Breyault staunchly opposes Ticketmaster, which reportedly updated its refund policy just as the economic repercussions of the pandemic started to unfold in the United States. “Essentially what [these] companies are telling consumers,” he said, “is that they want consumers to float them a long term, no interest loan, with no date on when they should expect to be repaid, or for the service they paid for to be provided.”
Ticketmaster’s claim that it will unveil refunds when new dates are set is a “half measure,” according to Breyault. He cites the current predicament of Taylor Swift fans as an example. “Taylor Swift has said she’s not going to tour until 2021, so for consumers that purchased tickets to her shows that are postponed, they’re still in the lurch. Ticketmaster is still holding onto their money because no dates have been set for the new shows yet.”
Their money idles in a complicated supply chain that merely begins with Ticketmaster. From there, the money travels to venues, concert promotors, management firms and eventually, performers.
Rick Eberle, former owner of the Crazy Donkey club and current CEO of the Rick Eberle Agency, has experience in many sectors of the music industry, including Goliaths like Live Nation. He suggests that refunds can only be determined by the venues due to rescheduling and accounting. Popular venues with a larger revenue stream “may be able to very easily backtrack and give those refunds. [For] other ones, it may be difficult to do that, especially for the Mom and Pops.”
We did make some deposits on shows which were not recoverable. We hope to try to put some of those deposits towards our next bookings with these shows. So, it’s surely a significant loss for the center.Alan Inkles, director of SBU Staller Center for the Arts
If independent venues had to refund all their customers – especially before a presumably light summer season – they may have to close shop. “I don’t have any money to give them really, except when we go on sale and I sell new tickets,” said Michael “Eppy” Epstein. He owns My Father’s Place, a small independent club of legend during the ’70s and ’80s that reopened in Roslyn, NY, thirty minutes outside of New York City, in 2018.

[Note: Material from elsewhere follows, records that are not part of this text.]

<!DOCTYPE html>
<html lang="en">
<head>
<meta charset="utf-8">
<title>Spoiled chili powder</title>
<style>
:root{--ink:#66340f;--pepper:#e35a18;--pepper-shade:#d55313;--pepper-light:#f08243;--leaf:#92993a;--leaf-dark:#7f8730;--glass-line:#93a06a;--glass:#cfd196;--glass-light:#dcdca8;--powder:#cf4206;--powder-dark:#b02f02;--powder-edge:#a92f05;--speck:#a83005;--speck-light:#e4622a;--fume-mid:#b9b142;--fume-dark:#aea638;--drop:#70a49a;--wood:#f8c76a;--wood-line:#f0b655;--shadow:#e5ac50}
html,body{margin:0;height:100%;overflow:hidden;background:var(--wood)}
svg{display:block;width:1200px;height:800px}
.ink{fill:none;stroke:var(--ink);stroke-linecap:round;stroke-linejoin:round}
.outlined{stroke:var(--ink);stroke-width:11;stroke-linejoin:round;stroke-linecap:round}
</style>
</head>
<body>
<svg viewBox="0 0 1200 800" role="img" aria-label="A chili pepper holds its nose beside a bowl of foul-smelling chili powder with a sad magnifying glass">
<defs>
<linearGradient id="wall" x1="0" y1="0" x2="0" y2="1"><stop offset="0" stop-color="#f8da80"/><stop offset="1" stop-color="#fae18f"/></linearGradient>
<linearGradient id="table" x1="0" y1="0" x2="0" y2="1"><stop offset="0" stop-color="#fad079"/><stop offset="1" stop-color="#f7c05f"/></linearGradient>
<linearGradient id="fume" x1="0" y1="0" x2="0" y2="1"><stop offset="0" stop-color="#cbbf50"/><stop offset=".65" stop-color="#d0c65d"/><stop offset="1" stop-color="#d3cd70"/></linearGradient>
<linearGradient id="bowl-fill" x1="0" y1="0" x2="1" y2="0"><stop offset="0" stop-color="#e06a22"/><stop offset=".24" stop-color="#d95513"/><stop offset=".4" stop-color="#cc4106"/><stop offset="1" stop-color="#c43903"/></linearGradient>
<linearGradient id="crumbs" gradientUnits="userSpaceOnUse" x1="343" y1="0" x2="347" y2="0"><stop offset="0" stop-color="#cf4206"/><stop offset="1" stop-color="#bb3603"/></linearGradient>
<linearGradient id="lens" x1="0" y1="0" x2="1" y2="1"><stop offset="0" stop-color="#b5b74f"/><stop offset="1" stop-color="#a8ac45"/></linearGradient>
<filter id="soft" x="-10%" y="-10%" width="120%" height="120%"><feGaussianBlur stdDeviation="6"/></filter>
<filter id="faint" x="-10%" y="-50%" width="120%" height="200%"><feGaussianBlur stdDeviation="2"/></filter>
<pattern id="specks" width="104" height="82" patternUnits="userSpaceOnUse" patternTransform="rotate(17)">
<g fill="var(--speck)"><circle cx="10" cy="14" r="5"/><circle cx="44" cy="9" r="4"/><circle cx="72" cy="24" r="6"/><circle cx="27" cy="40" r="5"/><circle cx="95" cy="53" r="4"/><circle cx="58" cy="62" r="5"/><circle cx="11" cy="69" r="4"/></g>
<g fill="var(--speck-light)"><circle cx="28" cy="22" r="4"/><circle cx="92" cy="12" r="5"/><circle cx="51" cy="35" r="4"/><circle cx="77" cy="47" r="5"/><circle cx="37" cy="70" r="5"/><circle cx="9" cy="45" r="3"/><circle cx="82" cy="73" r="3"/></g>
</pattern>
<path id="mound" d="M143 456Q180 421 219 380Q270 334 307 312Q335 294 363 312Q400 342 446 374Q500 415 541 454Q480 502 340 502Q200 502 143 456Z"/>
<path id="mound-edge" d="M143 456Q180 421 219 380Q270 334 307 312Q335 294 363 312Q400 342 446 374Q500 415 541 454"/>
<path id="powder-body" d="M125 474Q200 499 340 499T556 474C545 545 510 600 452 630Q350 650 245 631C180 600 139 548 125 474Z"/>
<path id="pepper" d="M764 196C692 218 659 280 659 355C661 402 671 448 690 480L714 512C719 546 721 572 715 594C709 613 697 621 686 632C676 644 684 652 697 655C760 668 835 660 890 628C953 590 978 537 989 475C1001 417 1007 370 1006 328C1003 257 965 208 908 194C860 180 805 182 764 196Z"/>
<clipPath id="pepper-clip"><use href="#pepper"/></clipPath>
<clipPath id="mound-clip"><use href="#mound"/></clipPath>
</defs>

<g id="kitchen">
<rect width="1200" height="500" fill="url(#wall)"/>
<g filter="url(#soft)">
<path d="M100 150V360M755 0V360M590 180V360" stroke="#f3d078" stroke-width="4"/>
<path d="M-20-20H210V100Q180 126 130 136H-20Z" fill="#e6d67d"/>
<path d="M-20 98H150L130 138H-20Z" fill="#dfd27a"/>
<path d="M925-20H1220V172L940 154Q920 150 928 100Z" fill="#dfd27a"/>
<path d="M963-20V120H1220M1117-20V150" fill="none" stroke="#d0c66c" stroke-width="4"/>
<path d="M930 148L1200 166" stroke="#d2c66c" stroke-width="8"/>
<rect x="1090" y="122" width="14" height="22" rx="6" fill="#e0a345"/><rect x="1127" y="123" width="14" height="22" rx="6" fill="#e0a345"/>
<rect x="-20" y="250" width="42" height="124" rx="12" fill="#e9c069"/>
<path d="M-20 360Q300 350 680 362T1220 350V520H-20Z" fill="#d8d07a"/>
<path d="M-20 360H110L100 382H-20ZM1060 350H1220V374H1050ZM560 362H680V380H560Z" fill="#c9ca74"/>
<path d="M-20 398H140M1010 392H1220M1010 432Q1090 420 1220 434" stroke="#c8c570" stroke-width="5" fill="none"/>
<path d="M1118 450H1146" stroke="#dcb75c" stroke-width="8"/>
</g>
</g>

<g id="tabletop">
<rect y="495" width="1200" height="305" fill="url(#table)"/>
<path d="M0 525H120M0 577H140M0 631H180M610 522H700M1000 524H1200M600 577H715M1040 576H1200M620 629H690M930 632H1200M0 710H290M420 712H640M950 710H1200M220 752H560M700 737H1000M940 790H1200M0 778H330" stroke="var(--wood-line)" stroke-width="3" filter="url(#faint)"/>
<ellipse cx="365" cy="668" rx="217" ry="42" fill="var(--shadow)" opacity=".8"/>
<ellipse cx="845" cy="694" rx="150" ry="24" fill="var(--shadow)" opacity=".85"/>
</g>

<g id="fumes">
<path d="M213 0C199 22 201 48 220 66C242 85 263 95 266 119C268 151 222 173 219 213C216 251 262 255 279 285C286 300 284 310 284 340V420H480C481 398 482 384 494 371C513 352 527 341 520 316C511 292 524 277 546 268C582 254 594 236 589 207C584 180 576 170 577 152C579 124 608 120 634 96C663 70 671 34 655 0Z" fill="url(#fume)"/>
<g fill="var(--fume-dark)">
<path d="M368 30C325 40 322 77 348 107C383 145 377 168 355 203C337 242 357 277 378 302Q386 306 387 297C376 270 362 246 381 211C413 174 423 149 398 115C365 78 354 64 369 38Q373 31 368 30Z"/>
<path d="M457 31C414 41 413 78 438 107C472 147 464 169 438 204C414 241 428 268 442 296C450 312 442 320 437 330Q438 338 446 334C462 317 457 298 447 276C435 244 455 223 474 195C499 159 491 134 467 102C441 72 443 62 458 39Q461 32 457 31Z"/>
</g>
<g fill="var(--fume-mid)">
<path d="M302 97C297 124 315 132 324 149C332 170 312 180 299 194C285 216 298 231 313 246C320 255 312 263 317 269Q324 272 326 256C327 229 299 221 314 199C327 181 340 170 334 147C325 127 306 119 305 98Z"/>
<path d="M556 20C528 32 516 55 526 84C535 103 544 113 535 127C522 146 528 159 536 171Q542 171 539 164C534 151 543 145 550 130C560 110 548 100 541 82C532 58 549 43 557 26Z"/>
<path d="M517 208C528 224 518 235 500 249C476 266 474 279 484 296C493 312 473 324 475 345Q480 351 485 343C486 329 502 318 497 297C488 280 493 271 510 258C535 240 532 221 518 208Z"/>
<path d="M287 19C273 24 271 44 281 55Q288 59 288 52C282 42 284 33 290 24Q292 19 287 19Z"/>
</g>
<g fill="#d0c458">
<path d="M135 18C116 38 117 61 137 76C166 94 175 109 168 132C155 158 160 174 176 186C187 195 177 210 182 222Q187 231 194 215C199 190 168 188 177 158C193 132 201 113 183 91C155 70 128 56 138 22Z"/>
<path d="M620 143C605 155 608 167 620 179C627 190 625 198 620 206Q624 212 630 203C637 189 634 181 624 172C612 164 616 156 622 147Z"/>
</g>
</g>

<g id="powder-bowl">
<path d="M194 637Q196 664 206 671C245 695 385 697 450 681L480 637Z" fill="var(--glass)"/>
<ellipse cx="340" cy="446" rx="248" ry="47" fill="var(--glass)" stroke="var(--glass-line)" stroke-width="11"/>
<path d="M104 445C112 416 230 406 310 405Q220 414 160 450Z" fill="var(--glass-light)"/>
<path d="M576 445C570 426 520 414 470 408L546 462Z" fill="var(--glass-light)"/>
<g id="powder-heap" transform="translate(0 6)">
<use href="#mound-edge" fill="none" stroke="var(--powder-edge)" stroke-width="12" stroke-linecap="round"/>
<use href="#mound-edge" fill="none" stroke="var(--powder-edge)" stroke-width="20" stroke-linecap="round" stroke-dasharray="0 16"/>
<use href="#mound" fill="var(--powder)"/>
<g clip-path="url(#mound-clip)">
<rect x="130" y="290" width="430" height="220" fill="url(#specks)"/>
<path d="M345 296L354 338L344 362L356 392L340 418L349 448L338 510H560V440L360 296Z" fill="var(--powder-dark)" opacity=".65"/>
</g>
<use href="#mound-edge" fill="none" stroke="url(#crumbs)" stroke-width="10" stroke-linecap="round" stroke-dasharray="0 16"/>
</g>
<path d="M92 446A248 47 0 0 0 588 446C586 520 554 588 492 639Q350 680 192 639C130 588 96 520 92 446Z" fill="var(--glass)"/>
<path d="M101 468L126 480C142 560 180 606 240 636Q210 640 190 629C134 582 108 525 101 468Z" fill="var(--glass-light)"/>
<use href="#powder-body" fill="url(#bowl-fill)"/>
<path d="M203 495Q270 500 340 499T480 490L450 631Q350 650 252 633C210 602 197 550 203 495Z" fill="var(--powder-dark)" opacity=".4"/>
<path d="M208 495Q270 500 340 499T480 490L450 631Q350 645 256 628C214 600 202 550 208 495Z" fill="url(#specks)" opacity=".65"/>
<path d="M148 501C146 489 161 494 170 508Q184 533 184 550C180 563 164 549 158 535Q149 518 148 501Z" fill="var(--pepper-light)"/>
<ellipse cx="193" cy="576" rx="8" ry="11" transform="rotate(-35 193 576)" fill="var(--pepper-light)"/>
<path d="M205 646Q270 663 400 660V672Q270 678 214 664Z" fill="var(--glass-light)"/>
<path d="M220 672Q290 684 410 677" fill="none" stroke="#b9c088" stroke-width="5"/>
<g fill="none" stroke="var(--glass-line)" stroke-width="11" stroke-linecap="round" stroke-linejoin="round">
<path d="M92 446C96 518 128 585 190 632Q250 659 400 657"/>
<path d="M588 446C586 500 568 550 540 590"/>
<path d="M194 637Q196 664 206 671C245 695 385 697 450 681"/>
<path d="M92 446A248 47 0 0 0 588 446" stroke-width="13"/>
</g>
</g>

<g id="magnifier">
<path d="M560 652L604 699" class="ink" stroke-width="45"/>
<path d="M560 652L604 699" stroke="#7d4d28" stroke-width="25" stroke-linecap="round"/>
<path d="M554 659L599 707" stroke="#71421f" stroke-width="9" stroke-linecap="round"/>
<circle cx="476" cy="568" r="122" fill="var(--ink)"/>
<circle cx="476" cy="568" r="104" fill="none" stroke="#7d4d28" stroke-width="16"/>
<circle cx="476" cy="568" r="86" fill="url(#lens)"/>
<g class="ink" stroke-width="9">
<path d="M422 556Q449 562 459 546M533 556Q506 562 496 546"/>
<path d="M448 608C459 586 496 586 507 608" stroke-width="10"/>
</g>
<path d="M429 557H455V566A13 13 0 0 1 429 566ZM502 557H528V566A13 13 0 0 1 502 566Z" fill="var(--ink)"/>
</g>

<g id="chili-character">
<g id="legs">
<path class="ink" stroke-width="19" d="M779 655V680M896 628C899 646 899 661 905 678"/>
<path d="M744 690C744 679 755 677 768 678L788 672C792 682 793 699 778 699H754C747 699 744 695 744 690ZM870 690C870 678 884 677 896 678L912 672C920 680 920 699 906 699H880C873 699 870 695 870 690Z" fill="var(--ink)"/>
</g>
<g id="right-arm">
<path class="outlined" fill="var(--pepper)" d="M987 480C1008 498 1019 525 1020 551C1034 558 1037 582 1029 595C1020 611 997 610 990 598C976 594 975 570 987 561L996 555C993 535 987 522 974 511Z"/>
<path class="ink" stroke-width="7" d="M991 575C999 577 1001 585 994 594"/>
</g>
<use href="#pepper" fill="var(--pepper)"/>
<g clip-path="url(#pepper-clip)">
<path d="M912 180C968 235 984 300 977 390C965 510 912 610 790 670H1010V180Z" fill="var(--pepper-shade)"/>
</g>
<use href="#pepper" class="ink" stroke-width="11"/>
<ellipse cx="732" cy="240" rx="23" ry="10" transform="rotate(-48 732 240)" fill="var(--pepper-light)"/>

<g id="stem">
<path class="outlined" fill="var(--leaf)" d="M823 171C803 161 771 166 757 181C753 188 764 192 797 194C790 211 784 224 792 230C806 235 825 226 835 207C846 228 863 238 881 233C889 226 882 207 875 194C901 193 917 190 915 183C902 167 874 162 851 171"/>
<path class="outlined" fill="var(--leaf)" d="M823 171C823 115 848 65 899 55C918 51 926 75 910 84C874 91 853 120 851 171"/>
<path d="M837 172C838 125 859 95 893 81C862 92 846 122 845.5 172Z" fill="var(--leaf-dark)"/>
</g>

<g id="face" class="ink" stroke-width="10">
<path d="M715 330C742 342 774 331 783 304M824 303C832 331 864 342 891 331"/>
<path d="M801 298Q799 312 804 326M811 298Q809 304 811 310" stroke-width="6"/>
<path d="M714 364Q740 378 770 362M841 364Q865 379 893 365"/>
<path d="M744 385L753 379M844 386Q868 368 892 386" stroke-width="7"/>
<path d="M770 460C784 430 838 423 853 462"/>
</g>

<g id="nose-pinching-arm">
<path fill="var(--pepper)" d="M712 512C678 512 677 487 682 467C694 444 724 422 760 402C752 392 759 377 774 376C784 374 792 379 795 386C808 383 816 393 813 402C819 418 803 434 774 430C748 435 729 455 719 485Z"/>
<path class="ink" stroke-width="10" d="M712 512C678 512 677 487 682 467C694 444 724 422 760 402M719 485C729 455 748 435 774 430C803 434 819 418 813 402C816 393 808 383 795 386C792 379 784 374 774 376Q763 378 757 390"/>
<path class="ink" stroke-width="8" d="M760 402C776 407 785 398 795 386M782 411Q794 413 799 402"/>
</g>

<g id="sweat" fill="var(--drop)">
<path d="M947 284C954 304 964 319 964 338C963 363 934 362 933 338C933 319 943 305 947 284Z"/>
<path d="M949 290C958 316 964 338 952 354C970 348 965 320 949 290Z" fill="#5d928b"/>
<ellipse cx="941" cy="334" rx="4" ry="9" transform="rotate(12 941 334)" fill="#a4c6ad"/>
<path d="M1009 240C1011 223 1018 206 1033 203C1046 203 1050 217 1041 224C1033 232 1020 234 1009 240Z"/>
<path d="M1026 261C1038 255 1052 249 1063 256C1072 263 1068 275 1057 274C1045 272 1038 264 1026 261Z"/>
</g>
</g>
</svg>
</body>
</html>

Epstein controls a one-man customer service department from his home office and cajoles his customers to stand by My Father’s Place while he rebooks three months of shows. He cajoles his customers and says he has retained 97% of his ticket sales. “If on the rescheduled dates you can’t make it cause you got to go to a bar mitzvah, or your grandchild’s birthday party, or your grandmother’s wake, then we’ll give you your money back,” he said. “But I’m not going to do that without coercing you or pleading with you to look at what else is on the website that you might want to see.”
A handful of venues, including Stony Brook University’s Staller Center for the Arts, a nonprofit 60 miles east of Manhattan, cancelled the remainder of their spring shows and automatically refunded ticket holders. Alan Inkles, the Director of the Staller Center, described the decision as “the cleanest way to go,” but acknowledges that it was imperfect, and is not practical for every venue. He endured what he considers “tough negotiations” with various artists and bookers.
“We did make some deposits on shows which were not recoverable” Inkles said. “We hope to try to put some of those deposits towards our next bookings with these shows. So, it’s surely a significant loss for the center.”
Eberle believes the biggest factor jumbling refund disputes is that “there’s no industry standard that someone has to uphold.” The scramble for revenue and refunds may draw the live music industry into a precarious future. “I don’t know if it’ll ever recover,” Eberle said.